     I do not suggest that there is any more than a very tentative clue here. It could be that the adoption of a European language by a native would effectively change his awareness also. It seems, in fact, most probable. And it could be that a European by birth who had been brought up to speak no other language than some African dialect, would share their particular form of awareness and would thus appear to be not unlike the European leucotomized patient. There must surely be plenty of cases where this has happened which would go a long way towards settling whether the native thinks as he does because of a form of mental 'deficiency,' or merely because his thought patterns have been predetermined for him by the language he inherited as a child, and that he therefore has little or no need to use the frontal lobes.

54. Otenasek, Frank J., "Some Considerations of the Total Personality in Prefrontal Brain Surgery," Bulletin of the Isaac Ray Medical Library, published by Butler Hospital, Providence, R. I., vol. 1, Oct., 1953, p.83ff.
55. Otenasek, Frank J., ibid, p.94.

     pg.19 of 20    

    Once such a pattern of thinking had been established in the childhood of any Culture and the language had become structured more or less firmly, this would guarantee the preservation to a large extent of the form of world-view.
     Benjamin Lee Whorf puts the question this way:

     How does such a network of language, culture, and behaviour come about historically?

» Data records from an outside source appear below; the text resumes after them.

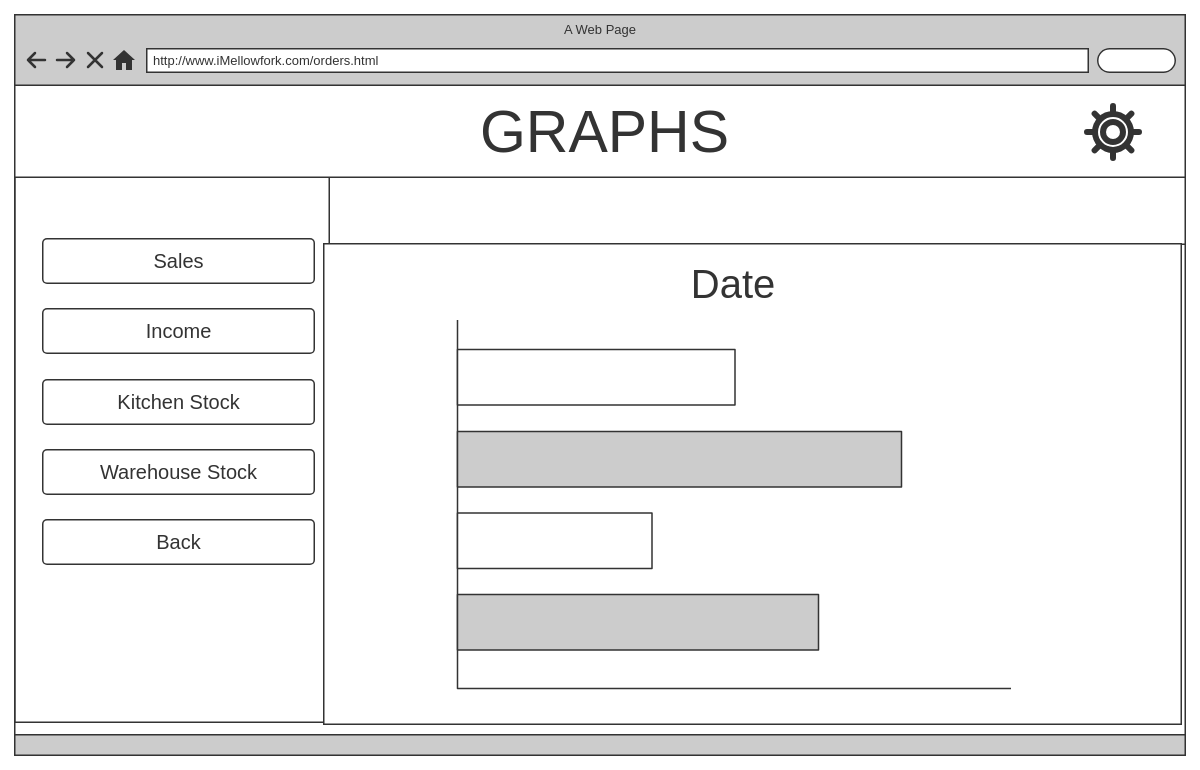
<!DOCTYPE html>
<html lang="en">
<head>
<meta charset="utf-8">
<title>Graphs wireframe</title>
<style>
  :root {
    --ink: #333;
    --chrome: #ccc;
    --paper: #fff;
    --line: 1.5px;
    --outline: inset 0 0 0 var(--line) var(--ink);
    --sides: inset var(--line) 0 var(--ink), inset calc(-1 * var(--line)) 0 var(--ink);
    --bottom: inset 0 calc(-1 * var(--line)) var(--ink);
  }
  * { box-sizing: border-box; margin: 0; }
  body {
    width: 1200px;
    height: 770px;
    padding: 14px;
    overflow: hidden;
    background: var(--paper);
    color: var(--ink);
    font-family: "Liberation Sans", Arial, sans-serif;
  }
  svg { display: block; }
  .window {
    display: grid;
    grid-template-rows: 72px 92px 556px 22px;
    width: 1172px;
    height: 742px;
  }

  .browser-bar {
    padding-top: 7px;
    background: var(--chrome);
    box-shadow: var(--outline);
    font-size: 13px;
  }
  .window-title { height: 26px; line-height: 17px; text-align: center; }
  .toolbar { display: flex; align-items: center; height: 26px; padding: 0 10px 0 12px; }
  .nav-icons { flex: none; margin-right: 8px; }
  .address {
    flex: 1;
    height: 25px;
    padding-left: 7px;
    line-height: 25px;
    background: var(--paper);
    box-shadow: var(--outline);
  }
  .search {
    width: 79px;
    height: 25px;
    margin-left: 8px;
    border-radius: 13px;
    background: var(--paper);
    box-shadow: var(--outline);
  }

  .page-header {
    display: grid;
    grid-template-columns: 1fr 60px;
    align-items: center;
    padding: 0 43px 0 112px;
    box-shadow: var(--sides), var(--bottom);
  }
  h1 { font-size: 59px; font-weight: 400; line-height: 1; text-align: center; }

  .content {
    position: relative;
    display: grid;
    grid-template-columns: 316px 1fr;
    box-shadow: var(--sides);
  }
  .sidebar {
    display: flex;
    flex-direction: column;
    gap: 24.3px;
    height: 545px;
    padding: 60px 15px 0 28px;
    box-shadow: var(--sides), var(--bottom);
  }
  .menu-button {
    flex: none;
    height: 46px;
    border-radius: 5px;
    box-shadow: var(--outline);
    color: inherit;
    font-size: 20px;
    line-height: 46px;
    text-align: center;
    text-decoration: none;
  }
  .filter-strip { height: 67px; box-shadow: var(--bottom); }
  .graph-panel {
    position: absolute;
    left: 309px;
    top: 65px;
    width: 859px;
    height: 482px;
    padding: 18px 0 0 133px;
    background: var(--paper);
    box-shadow: var(--outline);
  }
  h2 { width: 554px; height: 58px; font-size: 40px; font-weight: 400; line-height: 46px; text-align: center; }

  .status-bar { background: var(--chrome); box-shadow: var(--outline); }
</style>
</head>
<body>
<main class="window">
  <header class="browser-bar">
    <p class="window-title">A Web Page</p>
    <div class="toolbar">
      <svg class="nav-icons" width="112" height="26" viewBox="0 0 112 26" aria-hidden="true">
        <g fill="none" stroke="var(--ink)" stroke-width="2.5" stroke-linecap="round" stroke-linejoin="round">
          <path d="M19 13H2M9 6L2 13L9 20"/>
          <path d="M31 13H48M41 6L48 13L41 20"/>
          <path d="M62 6L76 20M76 6L62 20"/>
        </g>
        <path fill="var(--ink)" d="M98 3L109 13H106V23H100V16H96V23H90V13H87Z"/>
      </svg>
      <p class="address">http://www.iMellowfork.com/orders.html</p>
      <div class="search"></div>
    </div>
  </header>

  <section class="page-header">
    <h1>GRAPHS</h1>
    <svg class="settings" width="60" height="60" viewBox="-30 -30 60 60" role="img" aria-label="Settings">
      <defs>
        <g id="teeth"><path d="M0 -26V-18M0 18V26"/></g>
      </defs>
      <g stroke="var(--ink)" stroke-width="6" stroke-linecap="round">
        <use href="#teeth"/>
        <use href="#teeth" transform="rotate(45)"/>
        <use href="#teeth" transform="rotate(90)"/>
        <use href="#teeth" transform="rotate(135)"/>
      </g>
      <circle r="21" fill="var(--ink)"/>
      <circle r="14" fill="none" stroke="var(--paper)" stroke-width="2"/>
      <circle r="7" fill="var(--paper)"/>
    </svg>
  </section>

  <section class="content">
    <nav class="sidebar">
      <a class="menu-button" href="#">Sales</a>
      <a class="menu-button" href="#">Income</a>
      <a class="menu-button" href="#">Kitchen Stock</a>
      <a class="menu-button" href="#">Warehouse Stock</a>
      <a class="menu-button" href="#">Back</a>
    </nav>
    <div class="filter-strip"></div>
    <article class="graph-panel">
      <h2>Date</h2>
      <svg class="bar-chart" width="556" height="372" viewBox="0 0 556 372" role="img" aria-label="Horizontal bar chart with four bars">
        <g stroke="var(--ink)" stroke-width="1.5" stroke-linejoin="round">
          <path class="axes" fill="none" d="M1.5 1V369.5H555"/>
          <rect x="1.5" y="30.5" width="277.5" height="55.5" fill="var(--paper)"/>
          <rect x="1.5" y="112.5" width="444" height="55.5" fill="var(--chrome)"/>
          <rect x="1.5" y="194" width="194.5" height="55.5" fill="var(--paper)"/>
          <rect x="1.5" y="275.5" width="361" height="55.5" fill="var(--chrome)"/>
        </g>
      </svg>
    </article>
  </section>

  <footer class="status-bar"></footer>
</main>
</body>
</html>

Which was first, the language patterns or the cultural norms? In the main they have grown up together constantly influencing each other. But in this Partnership, the nature of the language is the factor that limits free plasticity and rigidifies channels of development in the more autocratic way, This is because language is a system, not just an assemblage of norms.

56. Whorf, Benjamin Lee, Language, Thought, and Reality, Selected Writings of Benjamin Lee Whorf, edited by John B. Carrol, Boston, MA, Massachusetts Institute of Technology Press, 1956, p.156.  

     pg.20 of 20    

Copyright © 1988 Evelyn White. All rights reserved

Previous Chapter                                                                   Next Chapter (Part IV)

Home | Biography | The Books | Search | Order Books | Contact Us